Plenty, often. Both Henry and Jonnu Smith can play with their hands in the dirt, so McDaniels has tons of flexibility there. My guess is Henry will line up almost as often detached (out wide or in the slot) as he does in-line and will have packages where he’s aligning as the X receiver. The Pats used to love isolating Gronk on the backside of the formation to work a matchup, and they’ll probably do the same with Henry. 

Extending Gilmore’s contract will create space for the Patriots in 2021. They’ll have less cap to work with next year since Gilmore’s isn’t currently under contract in 2022, but it’ll lower his 2021 cap hit and give them more money to roll over into next year. Extending Gilmore would’ve made room for Julio’s contract, not taken up cap space. For those reasons, I don’t see how passing on Julio relates to a Gilmore extension. A salary advance or raise like they did a year ago might explain their lacking pursuit of Jones, but mostly, these two things are separate issues. Will Belichick give Gilmore another contract? History says no. But if Gilmore is willing to sign for a shorter term, let’s say a two-year deal, then maybe Belichick will make an exception. 

Patrick Chung is retired.
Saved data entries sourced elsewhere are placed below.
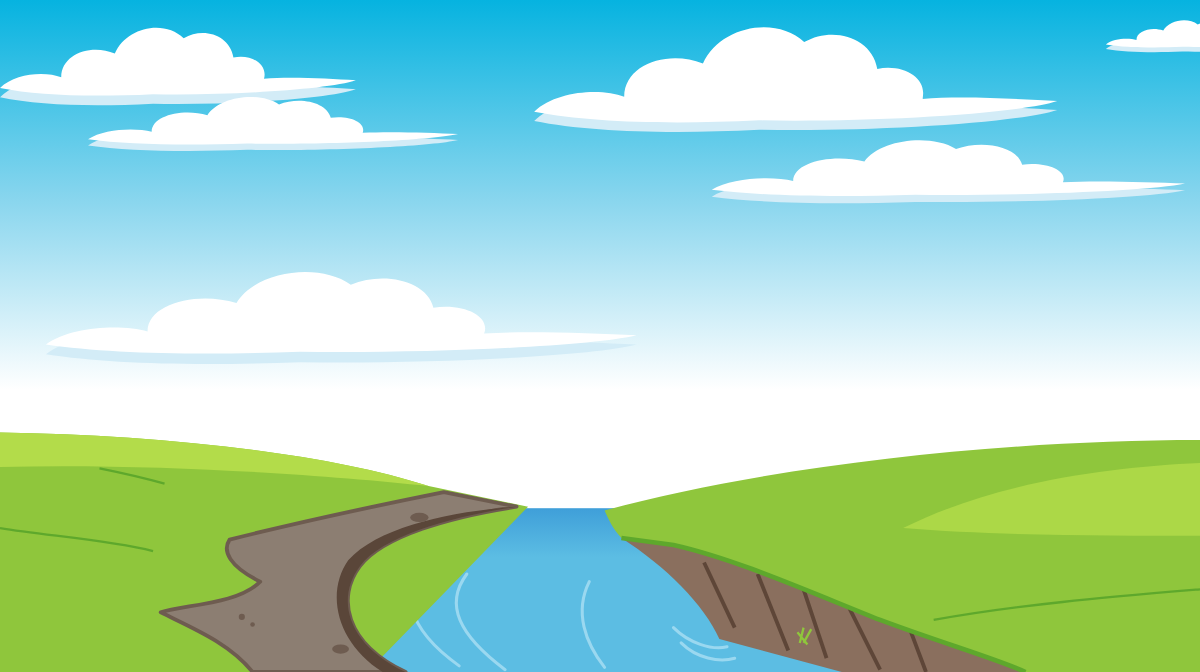
<!DOCTYPE html>
<html lang="en">
<head>
<meta charset="utf-8">
<title>River Meadow Landscape</title>
<style>
  :root {
    --sky-top: #06b3e0;
    --sky-mid: #8ad6ee;
    --sky-low: #ffffff;
    --cloud: #ffffff;
    --cloud-shade: #d3ecf7;
    --grass-light: #b3dc4a;
    --grass: #8fc63c;
    --grass-dark: #5ea82c;
    --bank: #8c7e72;
    --bank-edge: #6e5c50;
    --bank-dark: #5a4639;
    --cliff: #8a6f5e;
    --cliff-dark: #5e4638;
    --water: #5cbde3;
    --water-deep: #3f9fd9;
    --water-line: #9ad8f0;
  }
  html, body { margin: 0; padding: 0; overflow: hidden; background: var(--sky-low); }
  .landscape { display: block; width: 1200px; height: 672px; }
</style>
</head>
<body>
<svg class="landscape" viewBox="0 0 1568 878" width="1200" height="672" preserveAspectRatio="none" role="img" aria-label="Meadow with a river under a cloudy sky">
  <defs>
    <linearGradient id="skyGradient" x1="0" y1="0" x2="0" y2="1">
      <stop offset="0" stop-color="var(--sky-top)"/>
      <stop offset="0.3" stop-color="var(--sky-mid)"/>
      <stop offset="0.58" stop-color="var(--sky-low)"/>
    </linearGradient>
    <linearGradient id="waterGradient" x1="0" y1="0" x2="0" y2="1">
      <stop offset="0" stop-color="var(--water-deep)"/>
      <stop offset="0.3" stop-color="var(--water)"/>
    </linearGradient>
    <path id="cloudShape" d="M0,100 C20,80 60,78 80,86 C80,55 120,42 150,55 C165,20 215,10 240,35 C265,20 300,30 305,60 C330,55 350,70 345,88 C380,85 430,88 465,90 C430,102 300,110 200,108 C120,112 50,110 0,100 Z"/>
  </defs>

  <rect class="sky" width="1568" height="878" fill="url(#skyGradient)"/>

  <g class="clouds">
    <g class="cloud-top-left">
      <use href="#cloudShape" transform="translate(0,22) scale(1,1.05)" fill="var(--cloud-shade)"/>
      <use href="#cloudShape" transform="translate(0,15)" fill="var(--cloud)"/>
    </g>
    <g class="cloud-small-left">
      <use href="#cloudShape" transform="translate(115,118) scale(1.04,0.72)" fill="var(--cloud-shade)"/>
      <use href="#cloudShape" transform="translate(115,112) scale(1.04,0.7)" fill="var(--cloud)"/>
    </g>
    <g class="cloud-top-right">
      <use href="#cloudShape" transform="translate(698,14) scale(1.47,1.44)" fill="var(--cloud-shade)"/>
      <use href="#cloudShape" transform="translate(698,6) scale(1.47,1.4)" fill="var(--cloud)"/>
    </g>
    <g class="cloud-mid-right">
      <use href="#cloudShape" transform="translate(930,172) scale(1.33,0.85)" fill="var(--cloud-shade)"/>
      <use href="#cloudShape" transform="translate(930,166) scale(1.33,0.82)" fill="var(--cloud)"/>
    </g>
    <g class="cloud-edge-right">
      <use href="#cloudShape" transform="translate(1445,22) scale(0.5,0.42)" fill="var(--cloud-shade)"/>
      <use href="#cloudShape" transform="translate(1445,18) scale(0.5,0.4)" fill="var(--cloud)"/>
    </g>
    <g class="cloud-low-left">
      <use href="#cloudShape" transform="translate(60,335) scale(1.66,1.28)" fill="var(--cloud-shade)"/>
      <use href="#cloudShape" transform="translate(60,330) scale(1.66,1.2)" fill="var(--cloud)"/>
    </g>
  </g>

  <g class="river">
    <rect x="420" y="664" width="900" height="214" fill="url(#waterGradient)"/>
    <g fill="none" stroke="var(--water-line)" stroke-width="4" stroke-linecap="round">
      <path d="M560,730 C520,770 530,820 600,870"/>
      <path d="M610,750 C580,790 600,830 660,875"/>
      <path d="M770,760 C750,800 765,840 790,872"/>
      <path d="M880,820 C900,840 930,850 950,845"/>
      <path d="M890,840 C910,860 940,866 960,860"/>
    </g>
  </g>

  <g class="left-meadow">
    <path d="M0,565 C200,568 420,590 560,635 L690,662 L480,878 L0,878 Z" fill="var(--grass)"/>
    <path d="M0,565 C200,568 420,590 560,635 C420,620 200,605 0,610 Z" fill="var(--grass-light)"/>
    <path d="M0,690 C60,700 140,705 200,720" stroke="var(--grass-dark)" stroke-width="3" fill="none"/>
    <path d="M130,612 C160,618 190,625 215,632" stroke="var(--grass-dark)" stroke-width="3" fill="none"/>
    <path class="dirt-bank" d="M580,643 L675,662 C590,675 500,700 470,740 C440,780 450,840 530,878 L330,878 C300,840 250,820 210,800 C240,790 310,790 340,760 C300,740 290,720 300,705 C360,690 470,665 580,643 Z" fill="var(--bank)" stroke="var(--bank-edge)" stroke-width="5" stroke-linejoin="round"/>
    <path d="M675,662 C590,675 500,700 470,740 C440,780 450,840 530,878 L500,878 C440,840 425,775 455,732 C495,688 590,668 675,662 Z" fill="var(--bank-dark)"/>
    <g fill="var(--bank-edge)">
      <ellipse cx="548" cy="676" rx="12" ry="6"/>
      <ellipse cx="445" cy="848" rx="11" ry="6"/>
      <circle cx="316" cy="806" r="4"/>
      <circle cx="330" cy="816" r="3"/>
    </g>
  </g>

  <g class="right-meadow">
    <path d="M812,703 C870,740 920,790 940,835 L1100,878 L1345,878 C1300,860 1230,840 1150,810 C1050,770 960,730 880,712 Z" fill="var(--cliff)"/>
    <g stroke="var(--cliff-dark)" stroke-width="5" fill="none">
      <path d="M920,735 L960,820"/>
      <path d="M990,750 L1030,850"/>
      <path d="M1050,770 L1080,860"/>
      <path d="M1110,795 L1150,875"/>
      <path d="M1190,825 L1210,878"/>
    </g>
    <path d="M790,667 C1000,610 1300,575 1568,575 L1568,878 L1340,878 C1300,860 1230,840 1150,810 C1050,770 960,730 880,712 L812,703 C800,690 795,678 790,667 Z" fill="var(--grass)"/>
    <path d="M1180,690 C1300,630 1450,610 1568,605 L1568,700 C1450,700 1300,700 1180,690 Z" fill="var(--grass-light)" opacity="0.8"/>
    <path d="M1220,810 C1330,790 1450,780 1568,770" stroke="var(--grass-dark)" stroke-width="3" fill="none"/>
    <path d="M812,703 L880,712 C960,730 1050,770 1150,810 C1230,840 1300,860 1340,878" stroke="var(--grass-dark)" stroke-width="6" fill="none"/>
    <path d="M1045,840 L1050,820 M1050,840 L1060,822 M1055,842 L1042,826" stroke="var(--grass)" stroke-width="3"/>
  </g>
</svg>
</body>
</html>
I’m not sure why his retirement isn’t processed yet, probably because they aren’t in a hurry to use the cap space, but the team isn’t expecting Chung to play.

Every time we speak with Mayo, it becomes clearer that he’ll be a head coach someday. Along with coaching inside linebackers, Mayo aids Steve Belichick in making the calls for the front seven, with Steve handling the secondary and Bill overseeing the entire operation.

Here’s an example of a Pats defensive call: dime odd magic-zero. Dime is the personnel (six DBs), “odd magic’ is a five-man pressure with an interior stunt wrapping opposite the running back, and zero is cover-zero (typically with a bracket/double on the #1 receiver). Mayo’s role is to advise Steve Belichick on the “odd-magic” part of the equation based on the opponent and situation. Mayo isn’t the primary play-caller, but he has a role in calling the defense on game day, helping orchestrate the front seven. 

The beat will go on in New England without Caserio. Still, the impact of his departure is that Belichick needed to spread his responsibilities across multiple people because he had so many duties. Caserio was a de facto GM, coaching assistant on the practice field, and a game-day advisor in the coach’s booth. Many of those things are a part of Matt Patricia’s new role. Assistant director of player personnel Dave Ziegler, front office consultant Eliot Wolf, and college scouting director Matt Groh are also more involved. Caserio was a valuable member of the Pats’ operation, but having multiple sounding boards and new voices have reinvigorated things a bit. Overall, there’s a lot of positive developments coming from Caserio’s departure.